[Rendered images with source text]

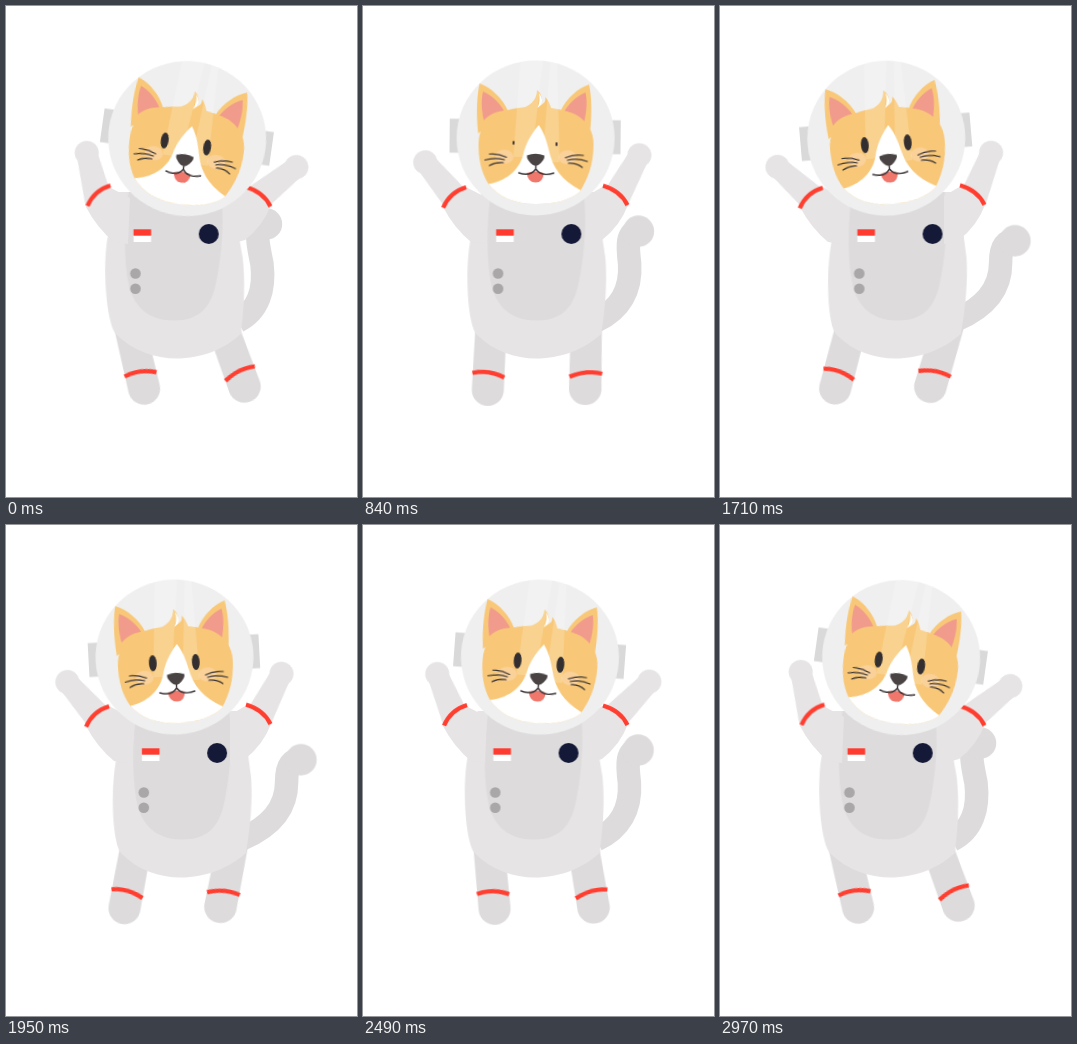
Write an HTML page that moves like this. It is 351 px wide and 491 px high and loops after 3000 ms.

```html
<!DOCTYPE html>
<html lang="en">
<head>
<meta charset="utf-8">
<title>Waving astronaut cat</title>
<style>
  html, body { margin: 0; width: 100%; height: 100%; overflow: hidden; background: #fff; }
  svg { display: block; width: 351px; height: 491px; }

  .suit { fill: #e6e4e5; }
  .shade { fill: #dddbdc; }
  .fur { fill: #f8c878; }
  .pink { fill: #f19b8c; }
  .ink { fill: #332e2f; }
  .band { fill: none; stroke: #ff3e30; stroke-width: 4.3; }
  .line { fill: none; stroke: #3a3435; stroke-width: 1.4; stroke-linecap: round; }

  /* Each part swings from --a to --b and back; only the turning point differs. */
  .sway, .wave, .tail, .tip, .eye {
    animation: sway 3s cubic-bezier(.364, 0, .636, 1) infinite;
  }
  .wave { animation-name: wave; }
  .tail { animation-name: curl; fill: none; stroke: #dddbdc; stroke-width: 23.5; }
  .tip { animation-name: tip; }
  .eye { animation-name: blink; transform-box: fill-box; transform-origin: center; }

  @keyframes sway { 0%, 100% { transform: var(--a); } 52% { transform: var(--b); } }
  @keyframes wave { 0%, 100% { transform: var(--a); } 45.5% { transform: var(--b); } }
  @keyframes tip { 0%, 100% { transform: translate(0, 0); } 62% { transform: translate(35px, 17px); } }
  @keyframes curl {
    0%, 100% { d: path("M232 315 C252 305 259 284 256 258 C252 238 247 221 261 217"); }
    62% { d: path("M236 314 C264 302 281 284 281 257 C281 240 286 235 296 234"); }
  }
  @keyframes blink { 0%, 24%, 32%, 100% { transform: scale(1); } 28% { transform: scale(.26); } }

  .leg-l { --a: rotate(-14deg); --b: rotate(14.5deg); transform-origin: 127px 336px; }
  .leg-r { --a: rotate(-18.5deg); --b: rotate(19deg); transform-origin: 224px 338px; }
  .torso { --a: skewX(1.55deg); --b: skewX(-1.4deg); transform-origin: 172px 448px; }
  .front { --a: translate(-5.3px, 0); --b: translate(4.8px, 0); }
  .arm-l { --a: rotate(-14deg); --b: rotate(-52deg); }
  .arm-r { --a: rotate(51.5deg); --b: rotate(18deg); }
  .cuff-l { --a: translate(1.5px, -1.5px); --b: translate(-.5px, 1px); }
  .cuff-r { --a: translate(0, 1.5px); --b: translate(0, -.5px); }
  .head { --a: rotate(8deg); --b: rotate(-5.3deg); transform-origin: 172px 198px; }
</style>
</head>
<body>
<svg viewBox="0 0 351 491" aria-label="Cat in a space suit waving">
  <defs>
    <clipPath id="face">
      <path d="M114 138 C114 113 136 101 170 101 C206 101 229 113 229 138 C229 158 224 171 216 185 C206 194 190 198 172 198 C150 198 134 191 124 178 C117 167 114 154 114 138 Z"/>
    </clipPath>
    <clipPath id="glass"><ellipse cx="172" cy="132" rx="79" ry="77.5"/></clipPath>
    <g id="forearm" class="suit">
      <path d="M-14 4 L-10.5 -44 H10.5 L14 4 Z"/>
      <circle cy="-46.5" r="12"/>
    </g>
    <g id="ear">
      <path class="fur" d="M113.500 128 C111 108 112 89 114.500 78 C126 82 137 92 143 105 Z"/>
      <path class="pink" d="M119 115 C116 102 116.500 92 118 86 C128 90 135 98 139 105 C130 106 123 110 119 115 Z"/>
    </g>
  </defs>

  <path class="tail" d="M232 315 C252 305 259 284 256 258 C252 238 247 221 261 217"/>
  <circle class="tip shade" cx="260.500" cy="218" r="15.700"/>

  <g class="sway leg-l">
    <path class="shade" d="M112 318 H143 L142.500 384 A16 16 0 0 1 110.500 384 Z"/>
    <path class="band" d="M110.500 367.500 Q127 363.500 142.500 371"/>
  </g>
  <g class="sway leg-r">
    <path class="shade" d="M207 318 H238 L240.500 384 A16.300 16.300 0 0 1 208 384 Z"/>
    <path class="band" d="M208 371.500 Q223 364 240.500 367"/>
  </g>

  <path class="sway torso suit" d="M118 186 L107 234 C103 256 103 292 108 315 Q110 325 114 329 C130 345 152 352.500 173 352.500 C198 352.500 222 343 238 328 C242 305 244 275 242 252 L232 186 Z"/>

  <g class="sway front">
    <path class="shade" d="M128 186 C123 212 123 256 128 278 C133 302 149 314.500 173 314.500 C198 314.500 210 302 215 278 C221 250 224 215 220 186 Z"/>
    <path fill="#fff" d="M132.800 229 h17.600 v7 h-17.600 Z"/>
    <path fill="#ff3b30" d="M132.800 223.300 h17.600 v6.400 h-17.600 Z"/>
    <circle cx="208" cy="228" r="10" fill="#141937"/>
    <g fill="#a9a7a8">
      <circle cx="134.700" cy="267.500" r="5.300"/>
      <circle cx="134.700" cy="282.700" r="5.300"/>
    </g>
  </g>

  <g transform="translate(92 192)"><use href="#forearm" class="wave arm-l"/></g>
  <g transform="translate(254 190)"><use href="#forearm" class="wave arm-r"/></g>
  <path class="suit" d="M80 201 Q87 186 103 181 L124 192 L122 238 L108 236 Q91 222 80 201 Z"/>
  <path class="suit" d="M241 180 Q258 184 265 199 Q257 220 239 234 L224 238 V190 Z"/>
  <path class="wave cuff-l band" d="M80 201.500 Q86.500 186 103 181"/>
  <path class="wave cuff-r band" d="M240 179.500 Q257.500 184.500 264.500 199"/>

  <g class="sway head">
    <path fill="#d9d9da" d="M86 113.500 h10 v34 h-10 Z M247 113.500 h10 v34 h-10 Z"/>
    <ellipse cx="172" cy="132" rx="79" ry="77.500" fill="#efefef"/>

    <g transform="translate(1 0)">
      <use href="#ear"/>
      <use href="#ear" transform="translate(338.500 0) scale(-1 1)"/>
      <g clip-path="url(#face)">
        <path class="fur" d="M105 90 H235 V205 H105 Z"/>
        <path fill="#fff" d="M174 119 C165 130 161 139 159 148 C155 165 141 176 122 179 V205 H222 V186 C204 179 191 167 186 150 C183 139 181 129 174 119 Z"/>
        <ellipse cx="140" cy="151" rx="9" ry="7" fill="#fad199"/>
        <ellipse cx="203" cy="151" rx="9" ry="7" fill="#fad199"/>
      </g>
      <path class="fur" d="M152 104 C165 101 172 94 172 84 C177 88 178 94 176 99 C180 97 181 94 180 91 C185 95 185 101 188 105 L176 112 L172 103 L168 112 Z"/>
      <path fill="#fff" d="M172.500 102 C175 97 175 92 174 87 C177 91 178 95 176 99 Z"/>
    </g>

    <g clip-path="url(#glass)" fill="#fff" fill-opacity=".18">
      <path d="M156 54 H179 L168 151 H150 Z"/>
      <path d="M186 54 H193 L196 156 H179 Z"/>
    </g>

    <ellipse class="eye ink" cx="150" cy="137" rx="3.900" ry="8"/>
    <ellipse class="eye ink" cx="193" cy="138" rx="3.900" ry="8"/>
    <path fill="#f0776c" d="M163.500 167 Q172 164 180.500 167 Q180 176.500 172.500 176.500 Q164.500 176.500 163.500 167 Z"/>
    <path class="line" d="M172.500 157 V163 M155.500 167 Q167 171 172.500 163 Q178 171 190.500 167"/>
    <path fill="#494344" d="M163.500 149.500 Q172 146 181 149.500 Q181.500 154 175 159 Q172.500 160.500 169.500 159 Q163 154 163.500 149.500 Z"/>
    <g class="line" style="stroke-width:1.200">
      <path d="M143 151.500 Q134 147.500 126 148.500 M141 154 Q131 151.500 121.500 154.500 M140 157 Q132 156.500 126 160"/>
      <path d="M202 151.500 Q211 147.500 220 149 M204 154 Q214 151.500 224 155 M205 157 Q213 156.500 219 161"/>
    </g>
  </g>
</svg>
</body>
</html>
```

● **WORK TO COMPLETE**: Copy down each line in the entries that has the word "wave".

● **ANSWER FOR THE TASK**:
  .sway, .wave, .tail, .tip, .eye {
  .wave { animation-name: wave; }
  @keyframes wave { 0%, 100% { transform: var(--a); } 45.5% { transform: var(--b); } }
  <g transform="translate(92 192)"><use href="#forearm" class="wave arm-l"/></g>
  <g transform="translate(254 190)"><use href="#forearm" class="wave arm-r"/></g>
  <path class="wave cuff-l band" d="M80 201.500 Q86.500 186 103 181"/>
  <path class="wave cuff-r band" d="M240 179.500 Q257.500 184.500 264.500 199"/>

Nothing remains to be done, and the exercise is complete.